#### [EXERCISE PROMPT]
Please count how many lines of the data include the word "linearGradient". Give only that number in reply.

#### [MATERIAL FOR THIS EXERCISE]
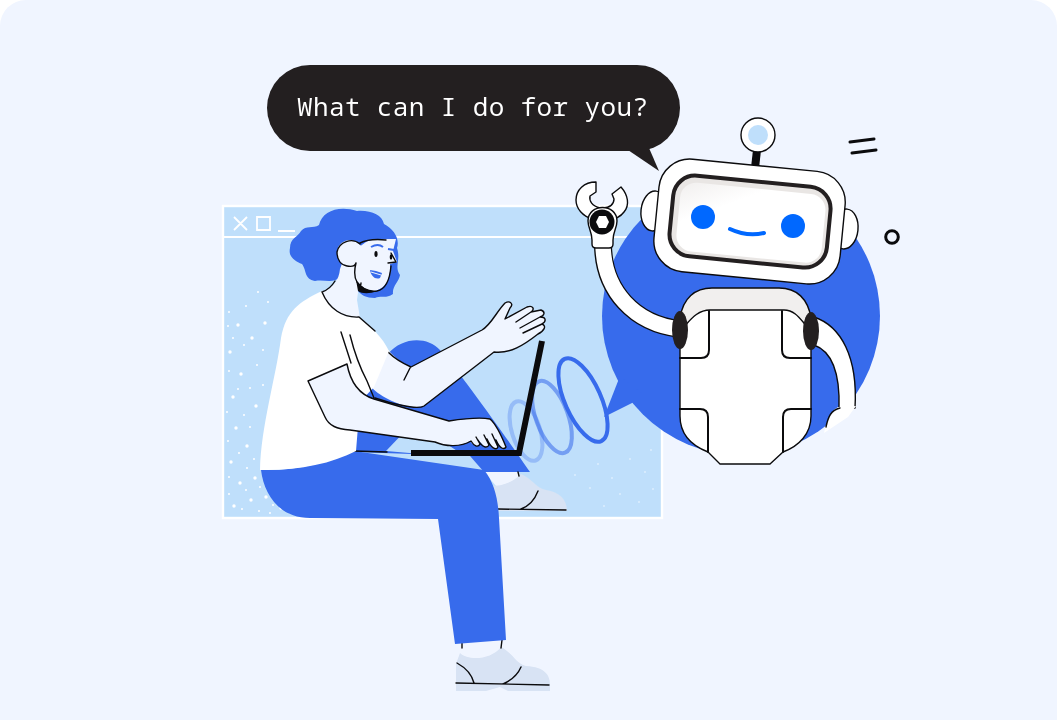
<!DOCTYPE html>
<html lang="en">
<head>
<meta charset="utf-8">
<title>Assistant illustration</title>
<style>
:root {
  --paper: #f0f5ff;
  --sky: #bfdffb;
  --blue: #376bec;
  --bright: #0068ff;
  --ink: #231f20;
  --black: #0b0b0d;
  --white: #fff;
  --shoe: #d8e3f4;
  --warm: #f1efee;
}
html, body { margin: 0; width: 1057px; height: 720px; overflow: hidden; background: var(--white); }
.card { width: 1057px; height: 720px; border-radius: 26px 26px 0 0; background: var(--paper); overflow: hidden; }
svg { display: block; }
.line { fill: none; stroke: var(--black); stroke-width: 1.4; stroke-linecap: round; stroke-linejoin: round; }
.outlined { fill: var(--white); stroke: var(--black); stroke-width: 1.4; stroke-linejoin: round; }
.skin { fill: var(--paper); }
.blue { fill: var(--blue); }
.white { fill: var(--white); }
.shoe { fill: var(--shoe); }
.window { fill: var(--sky); stroke: var(--white); stroke-width: 2.4; }
.chrome { fill: none; stroke: var(--white); stroke-width: 1.8; }
.speckle { fill: none; stroke: var(--white); stroke-linecap: round; }
.wave { fill: none; stroke: var(--blue); stroke-width: 4; }
.laptop { fill: none; stroke: var(--black); stroke-width: 6; }
.bubble { fill: var(--ink); }
.speech { fill: var(--white); font: 26px "Noto Sans Mono", "Liberation Mono", monospace; }
.accent { fill: none; stroke: var(--black); stroke-width: 3; stroke-linecap: round; }
</style>
</head>
<body>
<main class="card">
<svg width="1057" height="720" viewBox="0 0 1057 720" role="img" aria-label="A woman with a laptop talks to a friendly robot">
  <defs>
    <clipPath id="badge-clip"><path d="M560 0H960V360H880A139 139 0 0 1 602 316Z"/><circle cx="741" cy="316" r="139"/></clipPath>
    <linearGradient id="screen-shade" x1="0" y1="0" x2="1" y2="1">
      <stop offset="0" stop-color="#f1efee"/><stop offset=".3" stop-color="#fff"/><stop offset="1" stop-color="#fff"/>
    </linearGradient>
  </defs>

  <g id="browser-window">
    <rect class="window" x="223" y="206" width="439" height="312"/>
    <path class="chrome" d="M223 237H662" stroke-width="2.4"/>
    <path class="chrome" d="M234 217L247 230M247 217L234 230M257 217H270V230H257ZM278 231H295"/>
    <path class="speckle" stroke-width="3.4" d="M238 325h0M252 338h0M230 352h0M265 323h0M241 374h0M233 397h0M256 406h0M236 428h0M247 446h0M231 462h0M240 483h0M255 478h0M266 497h0M234 506h0M281 508h0M251 500h0"/>
    <path class="speckle" stroke-width="2" d="M229 312h0M246 306h0M258 292h0M268 302h0M228 326h0M244 345h0M263 350h0M257 365h0M229 371h0M250 388h0M263 385h0M227 412h0M244 415h0M250 427h0M228 441h0M239 453h0M254 459h0M229 477h0M247 468h0M246 490h0M229 494h0M260 487h0M242 509h0M259 511h0M273 505h0M290 513h0M270 513h0M233 338h0M238 389h0"/>
    <path class="speckle" stroke-width="2" opacity=".45" d="M598 464h0M612 478h0M630 459h0M645 472h0M620 494h0M639 502h0M653 489h0M590 488h0M604 506h0M651 450h0M575 475h0"/>
  </g>

  <g id="robot-badge" class="blue">
    <circle cx="741" cy="316" r="139"/>
    <path d="M620 376L604 417L646 396Z"/>
  </g>

  <g id="sound-waves" class="wave">
    <ellipse cx="583" cy="400" rx="18" ry="45" transform="rotate(-24 583 400)"/>
    <ellipse cx="552" cy="417" rx="16" ry="38" transform="rotate(-20 552 417)" opacity=".55"/>
    <ellipse cx="526" cy="431" rx="14" ry="31" transform="rotate(-18 526 431)" opacity=".3"/>
  </g>

  <g id="woman">
    <g id="back-leg">
      <path class="blue" d="M354 452L360 402L388 354C402 337 427 336 440 350C462 375 508 440 530 472H484L470 456Z"/>
      <path fill="#bfdffb" d="M386 451L408 428L442 441L468 458Z"/>
      <path class="skin" d="M484 472H518L523 479L497 487Z"/>
      <path class="shoe" d="M490 486C502 486 512 483 521 474C534 480 536 488 546 490C560 492 567 500 567 511H497Z"/>
      <path class="line" d="M498 509L566 510M521 509C529 506 535 499 538 491M518 472L519 476"/>
    </g>

    <g id="front-leg">
      <path class="skin" d="M462 640H503L504 656L480 664L462 655Z"/>
      <path class="shoe" d="M460 653C468 661 491 660 501 647C514 654 515 663 526 666C545 667 550 675 550 685V691H508L500 687L486 691H456V664Z"/>
      <path class="line" d="M456 683L549 685M457 663C466 668 472 675 474 683M503 684C512 680 518 674 521 667M462 642V648M502 640L501 648"/>
      <path class="blue" d="M261 470C295 471 329 463 354 451L484 470C494 482 498 498 499 518L506 640L455 644L438 519L312 518C279 519 264 494 261 470Z"/>
      <path class="line" d="M354 451L387 452"/>
    </g>

    <g id="head">
      <path class="blue" d="M290 248C290 238 298 237 301 231C306 225 313 229 319 225C322 211 339 205 357 211C371 210 382 215 384 224C394 229 400 239 397 248C401 260 394 267 400 275C399 282 392 286 393 294C386 299 382 295 375 298C366 298 361 295 357 290L340 277C333 284 324 279 315 281C304 279 307 271 302 264C295 261 288 257 290 248Z"/>
      <path class="skin" d="M344 258L366 242C372 238 386 239 396 239L393 251L397 262L390 264C391 275 388 288 375 291C368 293 363 289 359 285L357 300L360 318C342 318 329 308 322 292C333 288 339 280 340 269Z"/>
      <path fill="#0b0b0d" d="M356 280C361 287 368 292 377 291C370 294 362 294 358 291Z"/>
      <circle class="skin" cx="350" cy="253" r="13"/>
      <path class="line" d="M360 244C352 237 339 242 337 252C337 260 341 265 347 266C352 267 355 266 356 263C354 271 354 277 357 282C362 289 369 292 377 291C387 289 390 278 391 266M391 253L396 262L388 263M361 283L360 291M335 281C332 286 328 290 322 292M360 243C366 240 376 239 386 240"/>
      <g fill="#0b0b0d"><ellipse cx="376" cy="254" rx="1.6" ry="3"/><ellipse cx="391" cy="257" rx="1.3" ry="2.8"/></g>
      <path d="M371 247Q378 243 383 247M388 249L394 250" fill="none" stroke="#376bec" stroke-width="2"/>
      <path class="blue" d="M370 270L376 271L382 273L380 278C375 280 371 276 370 270Z"/>
      <path d="M371 272L381 275" stroke="#f0f5ff" fill="none"/>
    </g>

    <g id="far-arm">
      <path class="skin" d="M366 372L388 350C394 357 402 363 411 367L482 330C491 325 497 311 505 303C510 300 514 304 510 308L505 318L527 307C533 305 535 309 531 312L541 310C546 312 544 316 540 317C547 317 546 322 542 324C547 326 544 331 538 334C524 345 510 354 494 352L424 406C408 411 382 398 372 388Z"/>
      <path class="line" d="M388 352C394 358 402 363 411 367L482 330C491 325 497 311 505 303C510 300 514 304 510 308L505 319L527 307C533 305 535 309 531 312L516 322M531 312L541 310C546 312 544 316 540 317L520 328M540 317C547 317 546 322 542 324L523 333M542 324C547 326 544 331 538 334C524 345 510 354 494 352L424 406C418 410 397 405 375 398M404 380L410 368"/>
    </g>

    <g id="shirt">
      <path class="white" d="M322 291C299 302 286 311 281 338C276 377 261 426 260 470C296 471 331 464 356 451L360 402L374 387L389 351C383 338 370 325 359 317C343 319 329 309 322 291Z"/>
      <path class="line" d="M322 292C329 309 343 318 359 317L375 331M341 332L351 363M350 335C354 351 359 366 367 381L374 398"/>
    </g>

    <g id="near-arm">
      <path class="skin" d="M308 381L347 364C350 380 358 394 374 399L449 421C462 419 480 417 490 419C497 425 502 437 506 447C504 450 501 449 499 445L495 438L498 447C496 451 493 449 491 446L486 438L489 445C487 449 484 447 482 444L477 439L480 444C477 448 473 445 470 441C461 447 446 447 435 442L350 430C337 430 329 426 325 417Z"/>
      <path class="line" d="M308 381L325 417C329 426 337 429 350 430L435 442C446 447 461 447 471 441C474 446 478 448 480 444L476 437M478 440C482 447 487 449 489 445L484 435M487 439C491 448 496 451 498 447L492 434M496 440C500 449 504 450 506 447C502 437 497 425 490 419C480 417 462 419 449 421L374 399C358 394 350 380 347 364L308 381"/>
    </g>
    <path id="laptop" class="laptop" d="M411 453H519L542 341"/>
  </g>

  <g id="robot">
    <g id="robot-arms">
      <path d="M680 329C635 324 603 291 603 244" fill="none" stroke="#0b0b0d" stroke-width="18"/>
      <path d="M680 329C635 324 603 291 603 243" fill="none" stroke="#fff" stroke-width="15.4"/>
      <path class="outlined" d="M814 317C841 326 858 357 855 408L839 409C840 378 834 352 814 345Z"/>
      <path class="white" d="M838 407L856 406L848 417L824 433C826 424 829 412 838 407Z"/>
      <path class="line" d="M840 408C831 410 828 417 826 427"/>
    </g>
    <g id="claw">
      <path class="outlined" d="M596 182C584 182 576 190 576 200C576 209 583 216 592 219L600 208C592 206 589 201 590 196L596 192ZM621 187C628 195 630 205 624 212C621 216 616 219 610 219L603 208C610 208 614 204 614 199L612 194Z"/>
      <path class="outlined" d="M588 221C588 203 617 203 617 221C617 228 613 232 613 240V244Q613 248 609 248H596Q592 248 592 244V240C592 232 588 228 588 221Z"/>
      <circle cx="602" cy="222" r="12.5" fill="#0b0b0d"/>
      <polygon class="white" points="599,216 606,216 609,222 606,228 599,228 596,222"/>
    </g>
    <g id="robot-body" clip-path="url(#badge-clip)">
      <path d="M680 318C683 298 695 288 712 288H779C797 288 808 299 811 318V340H680Z" fill="#f1efee" stroke="#0b0b0d" stroke-width="1.4"/>
      <path class="outlined" d="M680 330C687 326 694 310 710 310H784C798 310 803 325 811 330V416C811 434 799 446 783 452L770 464H720L708 452C690 445 680 433 680 416Z"/>
      <path class="line" stroke-width="2" style="stroke-width:2" d="M709 311V350Q709 358 701 358H680M782 311V350Q782 358 790 358H811M680 409H700Q708 409 708 417V452M811 409H791Q783 409 783 417V452"/>
    </g>
    <g id="shoulder-joints" fill="#231f20">
      <ellipse cx="680" cy="330" rx="8" ry="19"/><ellipse cx="811" cy="331" rx="8" ry="19"/>
    </g>
    <g id="robot-head">
      <path d="M757 150L755 168" stroke="#0b0b0d" stroke-width="8"/>
      <circle class="outlined" cx="758" cy="135" r="17" stroke-width="1"/>
      <circle cx="758" cy="135" r="10" fill="#bfdffb"/>
      <ellipse class="outlined" cx="654" cy="211" rx="13" ry="20" transform="rotate(6 654 211)"/>
      <ellipse class="outlined" cx="845" cy="229" rx="13" ry="20" transform="rotate(6 845 229)"/>
      <g transform="rotate(5.6 749 222)">
        <rect class="outlined" x="656" y="165" width="187" height="113" rx="31"/>
        <rect x="671" y="181" width="158" height="81" rx="22" fill="#e9e6e4" stroke="#231f20" stroke-width="4"/>
        <rect x="678" y="188" width="146" height="69" rx="16" fill="url(#screen-shade)"/>
      </g>
      <g fill="#0068ff"><circle cx="703" cy="217" r="12"/><circle cx="793" cy="226" r="12"/></g>
      <path d="M730 229Q747 237 764 233" fill="none" stroke="#0068ff" stroke-width="4" stroke-linecap="round"/>
    </g>
  </g>

  <g id="accents" class="accent">
    <path d="M850 142L874 139M852 153L876 150"/>
    <circle cx="892" cy="237" r="6.3"/>
  </g>

  <g id="speech-bubble">
    <rect class="bubble" x="267" y="65" width="413" height="86" rx="43"/>
    <path class="bubble" d="M625 148L659 171L649 148Z"/>
    <text class="speech" x="297" y="116" textLength="351">What can I do for you?</text>
  </g>
</svg>
</main>
</body>
</html>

#### [RESPONSE TO THIS EXERCISE]
2